The major advantage reverse osmosis treatment has over distillation is that it can be cheaper; distillation uses a lot of energy to boil and separate water, while reverse osmosis, since it is in essence simple filtering, can be done with only human power or even dead-weight if the filter is set up vertically. Modern reverse osmosis filtration devices use far less energy than modern distillation, and can be run safely without human monitoring.
For removal of salt from ocean water, distillation is a perfectly acceptable solution, but the salt can cause corrosion and rust in the still's pipes and mechanisms. While the membrane of a reverse osmosis filter can get clogged and eventually need to be replaced, it usually purifies water faster than distillation.
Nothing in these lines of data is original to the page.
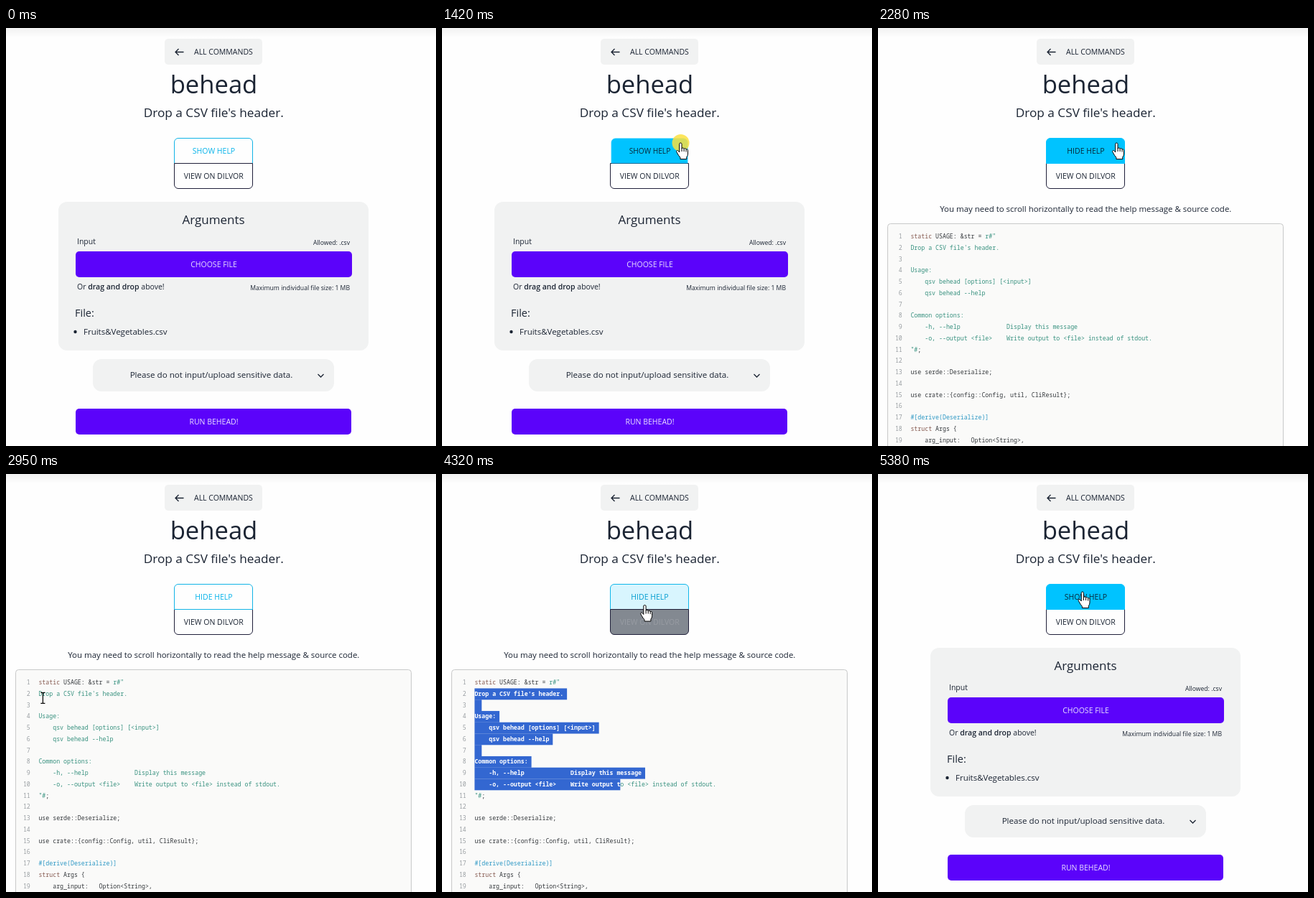
An HTML page that plays this animation: 599x582 px, repeating every 6.54 s.

```html
<!DOCTYPE html>
<html lang="en">
<head>
<meta charset="utf-8">
<title>behead</title>
<style>
html, body { margin: 0; width: 100%; height: 100%; overflow: hidden; background: #fefefe; }
svg { display: block; width: 100vw; height: 100vh; }
text { font-family: "Open Sans", "Noto Sans", sans-serif; font-size: 10.5px; fill: #1b2433; white-space: pre; }
.mid { text-anchor: middle; }
.end { text-anchor: end; font-size: 8.65px; }
.medium { font-weight: 500; }
.bold { font-weight: 600; }
.on { fill: #e9e0ff; }
.panel { fill: #f1f2f2; }
.solid { fill: #5b03fa; }
.line { fill: none; stroke: #1b2433; stroke-width: 1.3; }
.code text { font-family: "Noto Sans Mono", "DejaVu Sans Mono", monospace; font-size: 8.25px; }
.code .num { fill: #9a9fa3; text-anchor: end; }
.code .picked { fill: #fff; font-weight: 600; }
</style>
</head>
<body>
<svg viewBox="0 0 599 582">
  <defs>
    <linearGradient id="shade" x2="0" y2="1">
      <stop offset="0" stop-color="#f1f1f1"/><stop offset="1" stop-color="#fefefe"/>
    </linearGradient>
  </defs>
  <rect width="599" height="582" fill="#fefefe"/>
  <rect width="599" height="13" fill="url(#shade)"/>

  <rect class="panel" x="221" y="15" width="136" height="36" rx="5"/>
  <path class="line" d="M247.5 33.5H236M240.5 29l-4.5 4.5 4.5 4.5"/>
  <text x="262" y="37">ALL COMMANDS</text>
  <text class="mid medium" x="289.5" y="91" style="font-size:34.6px">behead</text>
  <text class="mid medium" x="289.3" y="124" style="font-size:17.2px">Drop a CSV file's header.</text>

  <g id="buttons">
    <g id="help">
      <path id="helpBox" d="M234.5 188.5V159a5.5 5.5 0 0 1 5.500 -5.500H338a5.500 5.500 0 0 1 5.500 5.500V188.500Z"/>
      <text id="helpText" class="mid" x="289.500" y="175"></text>
    </g>
    <g id="view">
      <path id="viewShape" d="M234.500 188.500H343.500V218a5.500 5.500 0 0 1 -5.500 5.500H240a5.500 5.500 0 0 1 -5.500 -5.500Z" stroke="#20203a"/>
      <text id="viewText" class="mid" x="289.300" y="210">VIEW ON DILVOR</text>
    </g>
  </g>

  <g id="form">
    <rect class="panel" x="73" y="242" width="432" height="207" rx="12"/>
    <text class="mid" x="289" y="273" style="font-size:17px">Arguments</text>
    <text x="99" y="301">Input</text>
    <text class="end" x="479" y="302">Allowed: .csv</text>
    <rect class="solid" x="97" y="311" width="385" height="36" rx="5"/>
    <text class="mid on" x="289.500" y="333">CHOOSE FILE</text>
    <text x="99" y="364">Or <tspan class="bold">drag and drop</tspan> above!</text>
    <text class="end" x="479" y="365">Maximum individual file size: 1 MB</text>
    <text x="96" y="402" style="font-size:14.5px">File:</text>
    <circle cx="96.500" cy="423" r="2.200" fill="#1b2433"/>
    <text x="108" y="427" style="font-size:11.5px">Fruits&amp;Vegetables.csv</text>
    <rect class="panel" x="121" y="461" width="336" height="45" rx="12"/>
    <text class="mid medium" x="286" y="487" style="font-size:11.6px">Please do not input/upload sensitive data.</text>
    <path class="line" d="M434.500 482l4 4 4 -4"/>
    <rect class="solid" x="97" y="530" width="384" height="36" rx="5"/>
    <text class="mid on" x="289.500" y="552">RUN BEHEAD!</text>
  </g>

  <g id="source" class="code">
    <rect x="13.500" y="272.500" width="551" height="330" rx="4" fill="#fafaf9" stroke="#c8c9c9"/>
    <g id="lines"></g>
    <g id="selection"></g>
  </g>
  <text id="note" class="mid" x="289.300" y="256" style="font-size:11.46px">You may need to scroll horizontally to read the help message &amp; source code.</text>

  <g id="cursor" stroke="#000" stroke-linejoin="round">
    <circle id="press" r="12" fill="#fbe13f" fill-opacity=".85" stroke="none"/>
    <path id="arrow" d="M0 0V15.500L3.600 12.200 6 17.800 8.500 16.700 6.100 11.300H11Z" fill="#fff"/>
    <path id="hand" d="M-1.800 1.500Q-1.800 0 -.2 0T1.500 1.500V8Q2 6.600 3.300 6.900T4.600 8.600Q5.200 7.300 6.400 7.700T7.600 9.400Q8.200 8.300 9.200 8.900T10 10.800V15Q10 17.800 8.300 19.600V22.500H-.6V20.300Q-3 17.700 -4.300 15L-5.800 12.400Q-6.200 11 -5.100 10.600T-3 11.500L-1.800 13ZM1.500 8V12M4.600 8.600V12M7.600 9.400V12.500" fill="#fff"/>
    <path id="beam" d="M-3 -7.500H-1Q0 -7.500 0 -6.500 0 -7.500 1 -7.500H3M0 -6.500V6.500M-3 7.500H-1Q0 7.500 0 6.500 0 7.500 1 7.500H3" fill="none" stroke-width="1.200"/>
  </g>
</svg>
<script>
const LOOP = 6540, FRAME = 60, FADE = 200;
const OPEN = 1420, DRAG = 3370, DROP = 3660, CLOSE = 5140;
const X0 = 45.4, CHAR = 4.95, TOP = 282.7, ROW = 15.75;
const $ = id => document.getElementById(id);
const clamp = u => Math.min(1, Math.max(0, u));

// Each move slows down towards its end; `via` bends the path.
const entry = { x: 600, y: 134 };
const moves = [
  { start: 590, end: 870, x: 332.5, y: 160 },
  { start: 2230, end: 2830, x: 57, y: 318, via: { x: 330, y: 275 } },
  { start: 2890, end: 3090, x: 46, y: 306 },
  { start: DRAG, end: 3610, x: 250, y: 435 },
  { start: 3840, end: 4490, x: 285, y: 164 }
];
const beats = [0, OPEN, CLOSE, ...moves.map(m => m.start)].sort((a, b) => a - b);

function pointer(t) {
  const i = moves.filter(m => m.start <= t).length - 1;
  if (i < 0) return entry;
  const to = moves[i], from = moves[i - 1] || entry;
  const u = 1 - (1 - clamp((t - to.start) / (to.end - to.start))) ** 2;
  const axis = k => {
    const mid = to.via ? to.via[k] : (from[k] + to[k]) / 2;
    return (1 - u) ** 2 * from[k] + 2 * u * (1 - u) * mid + u * u * to[k];
  };
  return { x: axis("x"), y: axis("y") };
}

// The picture holds for one frame at a time, counted from the latest beat.
function hold(time) {
  const beat = beats.filter(b => b <= time).pop();
  return beat + Math.floor((time - beat) / FRAME) * FRAME;
}

const within = (v, a, b) => v >= a && v < b;
const inHelp = p => within(p.x, 234, 344) && within(p.y, 153, 188);
const inView = p => within(p.x, 234, 344) && within(p.y, 188, 224);

// Linear hover fade: the share of the last moments spent inside.
function hover(inside, t) {
  const n = 20;
  let hits = 0;
  for (let i = 0; i < n; i++) hits += inside(pointer(t - i * FADE / n));
  return hits / n;
}

function mix(a, b, u) {
  const part = (c, i) => parseInt(c.slice(1 + 2 * i, 3 + 2 * i), 16);
  return `rgb(${[0, 1, 2].map(i => Math.round(part(a, i) + (part(b, i) - part(a, i)) * u))})`;
}

const show = (id, on) => $(id).setAttribute("display", on ? "inline" : "none");

function add(parent, name, attrs, content = "") {
  const el = document.createElementNS("http://www.w3.org/2000/svg", name);
  for (const k in attrs) el.setAttribute(k, attrs[k]);
  el.textContent = content;
  parent.append(el);
  return el;
}

const ink = "#34383c", word = "#85594f", str = "#37917f", attr = "#2b97c4";
const help = [
  "Drop a CSV file's header.", "", "Usage:",
  "    qsv behead [options] [<input>]", "    qsv behead --help", "",
  "Common options:", "    -h, --help             Display this message",
  "    -o, --output <file>    Write output to <file> instead of stdout."
];
const code = [
  [["static", word], [" USAGE: &str = ", ink], ['r#"', str]],
  ...help.map(s => [[s, str]]),
  [['"#', str], [";", ink]],
  [],
  [["use serde::Deserialize;", ink]],
  [],
  [["use crate::{config::Config, util, CliResult};", ink]],
  [],
  [["#[derive(Deserialize)]", attr]],
  [["struct", word], [" Args {", ink]],
  [["    arg_input:   Option<String>,", ink]]
];
const baseline = row => 293 + ROW * row;

code.forEach((parts, row) => {
  add($("lines"), "text", { class: "num", x: 33.8, y: baseline(row) }, row + 1);
  const line = add($("lines"), "text", { x: X0, y: baseline(row) });
  for (const [s, color] of parts) add(line, "tspan", { style: "fill:" + color }, s);
});

const marks = help.map((s, i) => ({
  box: add($("selection"), "rect", { x: X0, y: TOP + ROW * (i + 1), height: ROW + 0.1, fill: "#3367d1" }),
  label: add($("selection"), "text", { class: "picked", x: X0, y: baseline(i + 1) })
}));

// The selection trails the dragged pointer by one frame.
function drawSelection(t) {
  const p = pointer(Math.min(DROP, Math.max(DRAG, t - FRAME)));
  const last = Math.floor((p.y - TOP) / ROW) - 1;
  const col = Math.floor((p.x - X0) / CHAR);
  marks.forEach(({ box, label }, i) => {
    const full = Math.max(help[i].length + 1, 2);
    const n = i < last ? full : i === last ? Math.min(col, full) : 0;
    box.setAttribute("width", n * CHAR);
    label.textContent = help[i].slice(0, n);
  });
}

function drawButtons(t, open) {
  const h = hover(inHelp, t), v = hover(inView, t);
  const since = t - (t < CLOSE ? OPEN : CLOSE);
  const scale = since < 0 ? 1 : 1 - 0.03 * clamp((220 - since) / 110);
  const focused = within(t, OPEN, DRAG) || t >= CLOSE;
  $("buttons").append(focused ? $("help") : $("view"));
  $("helpBox").setAttribute("fill", mix("#fefefe", "#00c3ff", h));
  $("helpBox").setAttribute("stroke", mix("#12b4e6", "#00c3ff", h));
  $("helpText").style.fill = mix("#06b3ea", "#08283a", h);
  $("helpText").textContent = open ? "HIDE HELP" : "SHOW HELP";
  $("help").setAttribute("transform", `translate(289.5 171) scale(${scale}) translate(-289.5 -171)`);
  $("viewShape").setAttribute("fill", mix("#fefefe", "#1f2937", v));
  $("viewText").style.fill = mix("#1b2433", "#ffffff", v);
}

function drawCursor(t, open) {
  const p = pointer(t);
  const kind = inHelp(p) || inView(p) ? "hand" : open && p.y > TOP ? "beam" : "arrow";
  const clicked = [OPEN, CLOSE].some(c => within(t, c, c + FRAME));
  for (const id of ["hand", "beam", "arrow"]) show(id, id === kind);
  show("press", clicked || within(t, DRAG, DROP));
  show("cursor", t >= moves[0].start);
  $("cursor").setAttribute("transform", `translate(${p.x} ${p.y})`);
}

function render(time) {
  const t = hold(time);
  const open = within(t, OPEN + FRAME, CLOSE + FRAME);
  show("form", !open);
  show("source", open);
  show("note", open);
  drawButtons(t, open);
  drawSelection(t);
  drawCursor(t, open);
}

const began = performance.now();
function tick() {
  render((performance.now() - began) % LOOP);
  requestAnimationFrame(tick);
}
tick();
</script>
</body>
</html>
```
Reverse osmosis also claims to filter more of the contaminants in salt or fresh water because the membrane pores are so small; distillation can kill and separate many contaminants, but it is possible that certain chemicals and molecules can attach to the gaseous water as it separates and condenses. Additionally, other chemicals with the same low-boiling point as water can become gaseous and merge with the distilled water, keeping it contaminated.